At some point in my life I began to down play the importance of personal possessions.
Don’t get me wrong – I like to have nice stuff as much as the next person, and I’m certainly willing to put in the necessary work in order to attain them for myself and my family. Flat screen TVs and cars and houses and boats and vacations and on and on all cost money, and money is acquired through hard work. Having said that, I’ve been resistant to the standard that the accumulation of personal possessions is a barometer of success. After all, who’s the richer man: a guy who lives well within is means in a small two-bedroom house he owns outright, or the guy with a million dollar condo for which the mortgage payments barely suit his salary & net worth? Honestly, the answer probably depends on your perspective. But generally, I’ve found that the people who find contentment in what they have are usually also the happiest, no matter where their life’s collection of worldly possessions lands them in the scale of superficial social hierarchy.

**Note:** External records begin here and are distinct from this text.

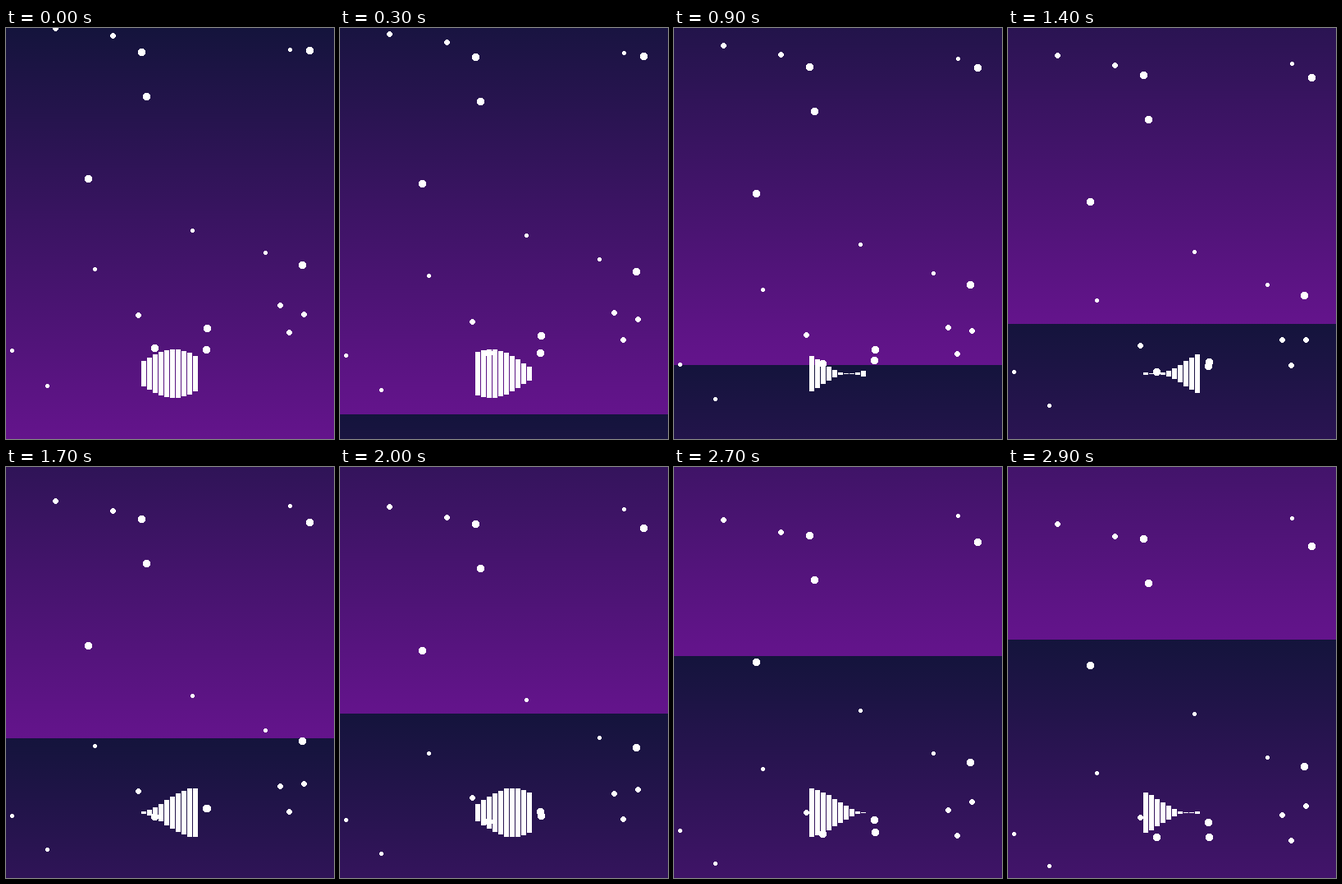
Recreate the animation shown at these times as an HTML page. Size 400 px wide and 500 px high, loop 3 s.

```html
<!DOCTYPE html>
<html lang="en">
<head>
<meta charset="utf-8">
<title>Night sky equalizer</title>
<style>
  html, body { margin: 0; width: 100%; height: 100%; overflow: hidden; background: #14143c; }
  svg { display: block; width: 400px; height: 500px; }
</style>
</head>
<body>
<svg viewBox="0 0 400 500" shape-rendering="crispEdges">
  <defs>
    <linearGradient id="sky" x1="0" y1="0" x2="0" y2="1">
      <stop offset="0" stop-color="rgb(20,20,60)"/>
      <stop offset="1" stop-color="rgb(100,20,140)"/>
    </linearGradient>
  </defs>
  <g id="back">
    <rect width="400" height="500" fill="url(#sky)"/>
    <rect y="500" width="400" height="500" fill="url(#sky)"/>
  </g>
  <g id="stars" fill="#fff"></g>
  <g id="bars" fill="#fff"></g>
</svg>
<script>
const STEP = 100, STEPS = 30;
const BARS = 10, PITCH = 7, MID = 420, SWING = 15;

// by radius: x, start y, fall per step
const STARS = {
  2: [[346, 26.4, 1.23], [227, 246.9, 1.84], [108, 293.6, 2.72],
      [316, 273.6, 2.77], [7, 392.7, 1.86], [50, 435.6, 1.73]],
  3: [[60, 0.4, 2.39], [130, 9.4, 2.59], [334, 337.5, 2.98],
      [363, 348.3, 2.2], [345, 370.5, 2.89], [161, 349.3, 2.65]],
  4: [[165, 29, 2], [171, 83, 2], [100, 183, 2], [181, 389.4, 2.1],
      [370, 27.2, 2.38], [361, 288.7, 2.62], [245, 365.7, 2.92], [244, 391.3, 1.42]]
};

const byId = id => document.getElementById(id);

function add(parent, tag, attrs) {
  const el = document.createElementNS("http://www.w3.org/2000/svg", tag);
  for (const key in attrs) el.setAttribute(key, attrs[key]);
  return parent.appendChild(el);
}

// Pixel disc built from one-pixel rows
function disc(r) {
  let d = "";
  for (let y = -r; y <= r; y++) {
    const w = Math.floor(Math.sqrt((r + 0.5) ** 2 - y * y));
    d += `M${-w} ${y}h${2 * w + 1}v1h${-2 * w - 1}z`;
  }
  return d;
}

const back = byId("back");
const stars = Object.entries(STARS).flatMap(([r, list]) =>
  list.map(([x, y, fall]) => ({ x, y, fall, el: add(byId("stars"), "path", { d: disc(+r) }) })));
const bars = Array.from({ length: BARS }, (_, i) =>
  add(byId("bars"), "rect", { x: 200 + PITCH * (i - BARS / 2), width: PITCH - 1 }));

function draw(n) {
  back.setAttribute("transform", `translate(0 ${-10 * n})`);
  for (const { x, y, fall, el } of stars) {
    el.setAttribute("transform", `translate(${x} ${Math.floor(y + fall * n)})`);
  }
  bars.forEach((el, i) => {
    const h = Math.floor(SWING * (1 + Math.sin(0.3 * (n + i))));
    el.setAttribute("y", MID - h);
    el.setAttribute("height", 2 * h + 1);
  });
}

function tick() {
  draw(Math.floor(performance.now() / STEP) % STEPS);
  requestAnimationFrame(tick);
}
tick();
</script>
</body>
</html>
```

The inspiration for this blog post comes from two things; a scene from the popular HBO series ‘True Blood‘, which is a drama in it’s sixth season about vampires coexisting in society with humans; and an incident that occurred just yesterday.
From the TV show, there is a scene during an episode from the latest season involving a yuppie-type young woman and Tara, a main character who had recently been turned into a vampire. During a heated exchange, she utters a line in a condescending manner to the effect of “Well. I don’t live in the past, Tara, I live in the present. In a four-bedroom house. With a BMW in the garage. So enjoy your little job, barkeep!” I don’t want to post spoilers, but suffice it to say Tara gets her bloody revenge.
Not my actual car – but close.
I know I know. It’s just a TV show. But after watching that character boast in such a way – it immediately hit me that I live in a four-bedroom house and I own a BMW, which is parked in my garage as we speak. It was a strange realization to think that my possessions might define who I am as a person in the eyes of some people, even though I certainly don’t see things that way myself.
The other thing – that which occurred yesterday afternoon – also involves my car. I went to Meijer (a grocery/department store chain with about 200 stores throughout the Midwest) to stock up on supplies for an upcoming family vacation. Out of habit, I always park near a cart corral* so it’s easy to get rid of the cart and take off after unloading my purchases.
Well I came out of the store to find this dirty, banged-up Chevy Venture minivan parked cock-eyed, egregiously straddling the yellow-painted line on the asphalt – about three inches from the driver side of my car. There was literally about six feet of space between the driver side of the van and the car parked to its immediate left. While it’s possible that person is the world’s worst driver or is so large that they needed the extra yard of space to exit their vehicle, it’s probable they have passive-aggressive jealousy issues. While I can’t say for sure, I am presuming the latter is the more likely case.
I was irritated for sure, and I stood there in the parking lot for about 30 seconds after unloading my groceries undecided as to what to do. Just as I was crafting the perfect dialogue of insults in my mind for whenever this the idiot came out of the store, the driver of the car parked directly across from me appeared, unloaded her purchases and backed out of her parking spot, leaving me an easy escape route out of my predicament. Other than having to climb into my car through the passenger side, I really wasn’t inconvenienced at all.
*In case you’re unfamiliar, cart corrals are tubular structures placed throughout the parking lot for customers to leave their carts after they’re done with them.
As I drove away, a couple things occurred to me. I was still irritated – and more than a little perturbed that I didn’t get the chance to confront this person for their apparent act of passive-aggressive vitriol. But then I realized that simply getting in my car and driving away was the perfect revenge. They didn’t get the satisfaction of knowing how mad they’d made me, or how I felt like a nimrod as I climbed into my little sedan through the passenger door, or that I had to sit there and wait for someone else to show up so I could pull out safely. They came out to find an empty parking spot, since (unless they’re driving a Moped) no one would dare try to squeeze between their piece-of-shit van and the cart corral. I’ve known for a long time that living well is the best revenge, but I guess I needed a reminder.
The irony of all this is that I’m not rich – nor am I trying to present an image of being so. I didn’t buy the car as a status symbol – I bought it because I liked it and I wanted something relatively inexpensive that would hold it’s value. Did I mention that my BMW is 10 years old with over 100,000 miles on it? Did I mention that it wasn’t exactly new or even close to new when I bought it? Did I mention that my ‘four-bedroom house with a garage‘ is on a postage stamp sized piece of property in the city? These are all things that I am happy with for now – but I will upgrade them eventually through hard work.
It’s sad really – I like to think that the vast majority of people I encounter would agree that I tend to treat people well consistently regardless of their perceived social-economic status. But I guess there will always be jealous people. I don’t intentionally put myself above others and I usually am quite polite. Aside from the respect you usually receive from people when you give it first, you never know who might just turn out to be an ally. Plus, no one wants to get eaten by a vampire. So there’s that, too.